“Ruta Moche” destination, located on the northern coast of Peru, which mainly covers the regions of La Libertad and Lambayeque. It comprises attractions of cultural and natural importance, such as pre-Inca archaeological sites of Chan Chan Archaeological Complex, “Huaca Rajada - Sipan”, Sican and the Tucume Pyramids; and natural protected areas such as the Private Conservation Area of Chaparri, and the Pomac Forest Historical Sanctuary, among others. This destination also stands out for its cuisine with a variety of flavors and for the quality of its ingredients. Because of these characteristics, it is one of Peru’s destinations that motivates a large number of visitor arrivals. In 2011, the World Tourism Organization the Ruta Moche with a UNWTO Ulysses Award for Innovation in Governance, highlighting that this corridor will become the second most important tourism destination of Peru.
It is a cultural tourist destination where tourists can experience the ancient Pre-Hispanic traditions of The Moche or Mochica culture (100-750 BC), which remain to this day and are reflected on its archaeological complexes, its exquisite cuisine, living culture, pottery, jewelry, mysticism, its working people, the beauty of its beaches, landscapes and biological diversity of dry forests. All of this factor provide the Moche Route with own identity. These share the same territory, language, customs, funerary practices, technologies food, shelter, housing and cultural value of ecological diversity geographical areas through the millennia. The archaeological complex of Tucume, also known as “The Valley of the Pyramids”, district of Tucume, Lambayeque region is located at 35 km from the city of Chiclayo, capital of this region. It is one of the most important prehistoric monuments of the Moche Route. It has a extension of 220 hectares comprised of houses twenty-six (26) Pre-Hispanic pyramids of considerable size and located in a well preserved dry forest. In this sense, Tucume is one of the largest and most impressive archaeological sites in Peru and South America. The pyramids excavations began in 1989, and in 1993 the Museum of Tucume is inaugurated. This museum is shelter of the archaeological collections found since the beginning of the excavations until 1994. The construction can be distinguished from other museums in the region because it was built using local materials and traditional techniques. In the museum, local scientists are developing protection and conservation tasks of the archaeological and cultural heritage of Tucume

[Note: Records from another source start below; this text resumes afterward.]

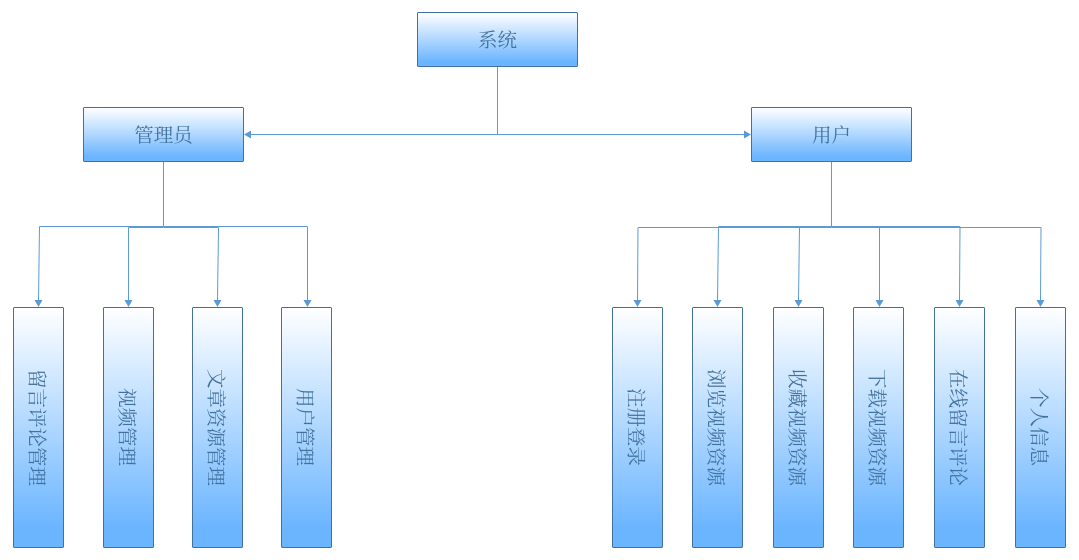
<!DOCTYPE html>
<html lang="zh-CN">
<head>
<meta charset="utf-8">
<title>系统功能结构图</title>
<style>
:root {
  --paper: #ffffff;
  --node-top: #ffffff;
  --node-bottom: #6bb5ff;
  --node-border: #41719c;
  --label: #41719c;
  --branch: #5b9bd5;
  --trunk: #7f93a8;
}
* { box-sizing: border-box; }
html, body { margin: 0; }
body { width: 1079px; height: 560px; overflow: hidden; background: var(--paper); }
.diagram {
  position: relative;
  width: 1079px;
  height: 560px;
  overflow: hidden;
  font: 300 19.5px/1 "Noto Serif CJK SC", "Noto Serif CJK JP", serif;
  color: var(--label);
}
.connectors { position: absolute; left: 0; top: 0; fill: none; stroke-width: 1; }
.trunk { stroke: var(--trunk); }
.branch { stroke: var(--branch); }
.arrow { fill: var(--branch); }
.node {
  position: absolute;
  left: var(--x);
  display: flex;
  align-items: center;
  justify-content: center;
  white-space: nowrap;
  border: 1px solid var(--node-border);
  border-radius: 1px;
  background: linear-gradient(var(--node-top), var(--node-bottom) 92%);
}
.role { top: 107px; width: 161px; height: 55px; padding-top: 1px; }
.root { top: 12px; }
.feature { top: 307px; width: 51px; height: 241px; padding-right: 3px; }
.feature span { writing-mode: vertical-rl; text-orientation: sideways; }
</style>
</head>
<body>
<main class="diagram">
  <svg class="connectors" width="1079" height="560" viewBox="0 0 1079 560" aria-hidden="true">
    <defs>
      <path id="arrow-down" class="arrow" d="M-4 -7H4L0 0Z"/>
    </defs>
    <g class="trunk">
      <path d="M497.5 67V134M163.5 162V227M831.5 162V227"/>
    </g>
    <g class="branch">
      <path d="M250 134.5H746"/>
      <path d="M163.5 226.5H39.5L38.5 301M163.5 227.5H128.5V301M163.5 227.5H218.5L217.5 301M163.5 226.5H307.5V301"/>
      <path d="M831.5 227.5H638L637.5 301M831.5 226.5H718.5L717.5 301M831.5 226.5H799.5L798.5 301M831.5 227.5H879.5V301M831.5 226.5H960L959.5 301M831.5 227.5H1041L1040.5 301"/>
    </g>
    <path class="arrow" d="M244 134.5L251 130.5V138.5ZM751 134.5L744 130.5V138.5Z"/>
    <use href="#arrow-down" x="38.5" y="307"/>
    <use href="#arrow-down" x="128.5" y="307"/>
    <use href="#arrow-down" x="217.5" y="307"/>
    <use href="#arrow-down" x="307.5" y="307"/>
    <use href="#arrow-down" x="637.5" y="307"/>
    <use href="#arrow-down" x="717.5" y="307"/>
    <use href="#arrow-down" x="798.5" y="307"/>
    <use href="#arrow-down" x="879.5" y="307"/>
    <use href="#arrow-down" x="959.5" y="307"/>
    <use href="#arrow-down" x="1040.5" y="307"/>
  </svg>

  <div class="node role root" style="--x:417px">系统</div>

  <section aria-label="管理员">
    <div class="node role" style="--x:83px">管理员</div>
    <div class="node feature" style="--x:13px"><span>留言评论管理</span></div>
    <div class="node feature" style="--x:103px"><span>视频管理</span></div>
    <div class="node feature" style="--x:192px"><span>文章资源管理</span></div>
    <div class="node feature" style="--x:281px"><span>用户管理</span></div>
  </section>

  <section aria-label="用户">
    <div class="node role" style="--x:751px">用户</div>
    <div class="node feature" style="--x:612px"><span>注册登录</span></div>
    <div class="node feature" style="--x:692px"><span>浏览视频资源</span></div>
    <div class="node feature" style="--x:773px"><span>收藏视频资源</span></div>
    <div class="node feature" style="--x:853px"><span>下载视频资源</span></div>
    <div class="node feature" style="--x:934px"><span>在线留言评论</span></div>
    <div class="node feature" style="--x:1015px"><span>个人信息</span></div>
  </section>
</main>
</body>
</html>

This museum is one of the most visited cultural spaces in Lambayeque region and has consolidated as one of the main attractions and the principal reason of visiting the region for the international and domestic tourists, who enjoy learning about the Moche culture, its significance and way of life. Its attractiveness is based on the archaeological collection that includes ethnographic objects, mainly ceramics, textile and materials associated with traditional shaman’s ceremonies, showing a thread of continuity between local people of the past and present, linked to gastronomy, textile, handicrafts, jewelry, mysticism and beliefs.